Ohisalo’s previous career as a researcher has given her a lot as a politician. In her role as a minister, she recognises the role of research-based knowledge in informing decision-making. The networks established during her years in academia include experts who can provide current and the most recent research evidence to be used as a basis for decision-making.
“During my years at the university, I forged many important contacts that have been useful in policy-making. In my work as a minister, I don’t have time to look up all research myself. As a politician with a background in research, I have also demanded that decision-making be better informed by it.”
In her current role, Ohisalo wants policy-making to be based on research-based knowledge and expert opinion.
“Policy-making is something that can’t be done alone. It is important to be able to listen to what society is telling us, gather information from different sources, and make informed decisions. Transparency of information, utilisation of data, and hearing expert opinions are important in policy-making.”

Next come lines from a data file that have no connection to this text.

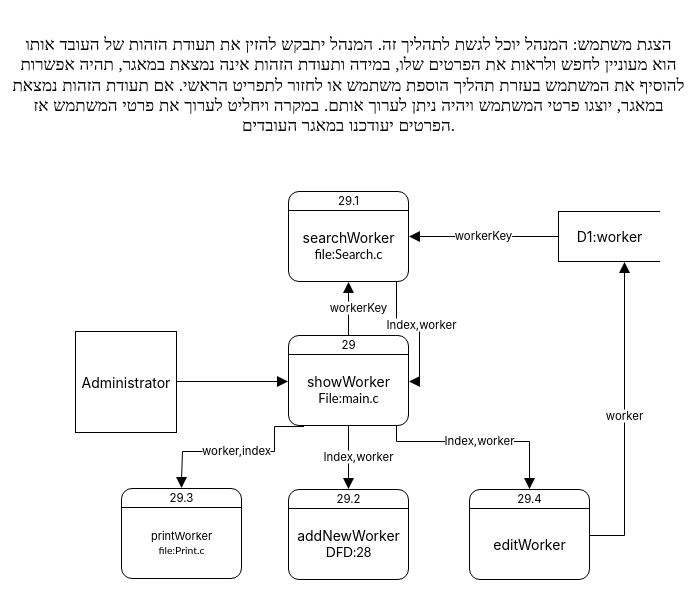
<!DOCTYPE html>
<html lang="he">
<head>
<meta charset="utf-8">
<title>הצגת משתמש</title>
<style>
:root { --ink: #000; --paper: #fff; }
* { box-sizing: border-box; margin: 0; }
body { width: 697px; height: 592px; overflow: hidden; background: var(--paper); color: var(--ink); }
.diagram { position: relative; width: 697px; height: 592px; overflow: hidden; font: 14px/17px Inter, sans-serif; }
.intro { position: absolute; left: 0; top: 35px; width: 697px; display: flex; flex-direction: column; align-items: center; font: 17px/20.3px "Liberation Serif", serif; }
.intro span { display: block; height: 20.3px; white-space: nowrap; text-align: justify; text-align-last: justify; white-space: normal; overflow: visible; }
.line-1 { width: 646px; }
.line-2 { width: 656px; }
.line-3 { width: 672px; }
.line-4 { width: 630px; }
.line-5 { width: 213px; }
.connectors { position: absolute; left: 0; top: 0; }
.connectors path { fill: none; stroke: var(--ink); stroke-width: 1; }
.connectors polygon { fill: var(--ink); }
.process { position: absolute; width: 121px; height: 91px; border: 1px solid var(--ink); border-radius: 11px; background: var(--paper); display: flex; flex-direction: column; text-align: center; white-space: nowrap; }
.process header { height: 19px; border-bottom: 1px solid var(--ink); font-size: 11.5px; line-height: 18px; }
.process div { flex: 1; display: flex; flex-direction: column; align-items: center; justify-content: center; }
.process small { font: 13px/17px Lato, sans-serif; }
.search { left: 288px; top: 191px; }
.show { left: 288px; top: 335px; }
.print { left: 121px; top: 488px; }
.print div { font-size: 11px; line-height: 14px; padding-bottom: 1px; }
.print small { font-size: 10.4px; line-height: 14px; }
.add { left: 288px; top: 489px; }
.edit { left: 469px; top: 489px; }
.entity, .store { position: absolute; display: flex; align-items: center; justify-content: center; border: 1px solid var(--ink); white-space: nowrap; }
.entity { left: 75px; top: 331px; width: 102px; height: 102px; }
.store { left: 558px; top: 211px; width: 102px; height: 51px; border-right: 0; }
.flow { position: absolute; transform: translate(-50%, -50%); background: var(--paper); font-size: 11.4px; line-height: 13px; white-space: nowrap; }
</style>
</head>
<body>
<main class="diagram">
  <p class="intro" dir="ltr">
    <span class="line-1">הצגת משתמש: המנהל יוכל לגשת לתהליך זה. המנהל יתבקש להזין את תעודת הזהות של העובד אותו</span>
    <span class="line-2">הוא מעוניין לחפש ולראות את הפרטים שלו, במידה ותעודת הזהות אינה נמצאת במאגר, תהיה אפשרות</span>
    <span class="line-3">להוסיף את המשתמש בעזרת תהליך הוספת משתמש או לחזור לתפריט הראשי. אם תעודת הזהות נמצאת</span>
    <span class="line-4">במאגר, יוצגו פרטי המשתמש ויהיה ניתן לערוך אותם. במקרה ויחליט לערוך את פרטי המשתמש אז</span>
    <span class="line-5">הפרטים יעודכנו במאגר העובדים.</span>
  </p>

  <svg class="connectors" width="697" height="592" viewBox="0 0 697 592" aria-hidden="true">
    <path d="M558 236.5H418M348.5 335V290M396.5 282V325H419.5V381.5H410M177 381.5H280M304 426.5H274.5V451.5H182.5L181.5 480M348.5 426V480M396.5 426V441.5H529.5V480M590 535.5H624.5V270"/>
    <polygon points="409,236.5 420,231 420,242"/>
    <polygon points="348.5,282 343,293 354,293"/>
    <polygon points="409,381.5 420,376 420,387"/>
    <polygon points="288,381.5 277,376 277,387"/>
    <polygon points="181.5,488 176,477 187,477"/>
    <polygon points="348.5,489 343,478 354,478"/>
    <polygon points="529.5,489 524,478 535,478"/>
    <polygon points="624.5,262 619,273 630,273"/>
  </svg>

  <section class="process search" dir="ltr">
    <header>29.1</header>
    <div><span>searchWorker</span><small>file:Search.c</small></div>
  </section>
  <section class="process show" dir="ltr">
    <header>29</header>
    <div><span>showWorker</span><small>File:main.c</small></div>
  </section>
  <section class="process print" dir="ltr">
    <header>29.3</header>
    <div><span>printWorker</span><small>file:Print.c</small></div>
  </section>
  <section class="process add" dir="ltr">
    <header>29.2</header>
    <div><span>addNewWorker</span><small>DFD:28</small></div>
  </section>
  <section class="process edit" dir="ltr">
    <header>29.4</header>
    <div><span>editWorker</span></div>
  </section>

  <div class="entity">Administrator</div>
  <div class="store">D1:worker</div>

  <span class="flow" style="left:483.5px;top:236px">workerKey</span>
  <span class="flow" style="left:358.5px;top:308px">workerKey</span>
  <span class="flow" style="left:421.5px;top:325px">Index,worker</span>
  <span class="flow" style="left:236.5px;top:451px">worker,index</span>
  <span class="flow" style="left:358.5px;top:457px">Index,worker</span>
  <span class="flow" style="left:479.5px;top:441px">Index,worker</span>
  <span class="flow" style="left:624.5px;top:416px">worker</span>
</main>
</body>
</html>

As a researcher, Ohisalo has been heard by the Finnish Parliament’s Employment and Equality Committee, and she has given talks and commentary in various parliamentary networks.
Unique data on Finnish bread lines
Ohisalo’s doctoral dissertation was inspired by a joint project between the University of Eastern Finland and the City of Kuopio in 2012, which focused on the well-being and ill-being of people relying on charity food aid. The project led by Professor Juho Saari expanded when Socca, the Centre of Excellence on Social Welfare in the Helsinki Metropolitan Area, carried out further studies in Helsinki, Espoo and Vantaa in autumn 2012.
“I was working for Socca at the time, and Juho Saari told me about the study in Kuopio. We got excited and started collecting data in the capital region as well.”
The project resulted in unique data on Finnish charity food aid. Around 3,500 people from all over the country responded to the survey.
“In 2016, we repeated the survey in Helsinki, because we wanted to see whether the trends were similar. This confirmed earlier findings and that the data collected at different times were consistent.”
Ohisalo got involved in politics already when writing her doctoral dissertation. Among other things, she chaired the Federation of Green Youth and Students in 2013–2014 and was the vice chairperson of the Greens in 2015–2019.
“When I was younger, I always said I would never become a researcher or a politician. My career is a testament to the fact that life cannot be planned. When the right opportunities arise, seizing them can lead to interesting things.”
Networks provided new perspectives to research
Ohisalo defended her doctoral dissertation on the Kuopio Campus, though doing most of her research and writing in Helsinki. During her years at the University of Eastern Finland, she became integrated into a broader research community through being involved in various research networks. Among those networks, Ohisalo looks back especially fondly on the “Pieksämäki School”, a network of researchers who used to meet annually to discuss issues related to inequality from the perspective of different disciplines.
She and fellow doctoral student Tuomo Laihiala, who nowadays works at the University of Helsinki, formed the “East Helsinki Department of the University of Eastern Finland” between 2014 and 2017.
“It was a force that kept my research afloat. After all, researchers often work independently and alone. There are few opportunities for informal exchange of ideas, although it is precisely in informal settings where the best ideas and insights are born.”
What Ohisalo especially misses from academia is delving into matters and getting to the bottom of things, which is something politicians rarely have time for.
“We work on several different themes at a time. But I have enjoyed this, too. My education and the years spent in academia have been a great opportunity. This is why I wish to thank the university for being so flexible, allowing someone like me, who was mostly based in Helsinki, to defend my dissertation in Kuopio.”
Photo: Iris Flinkkilä.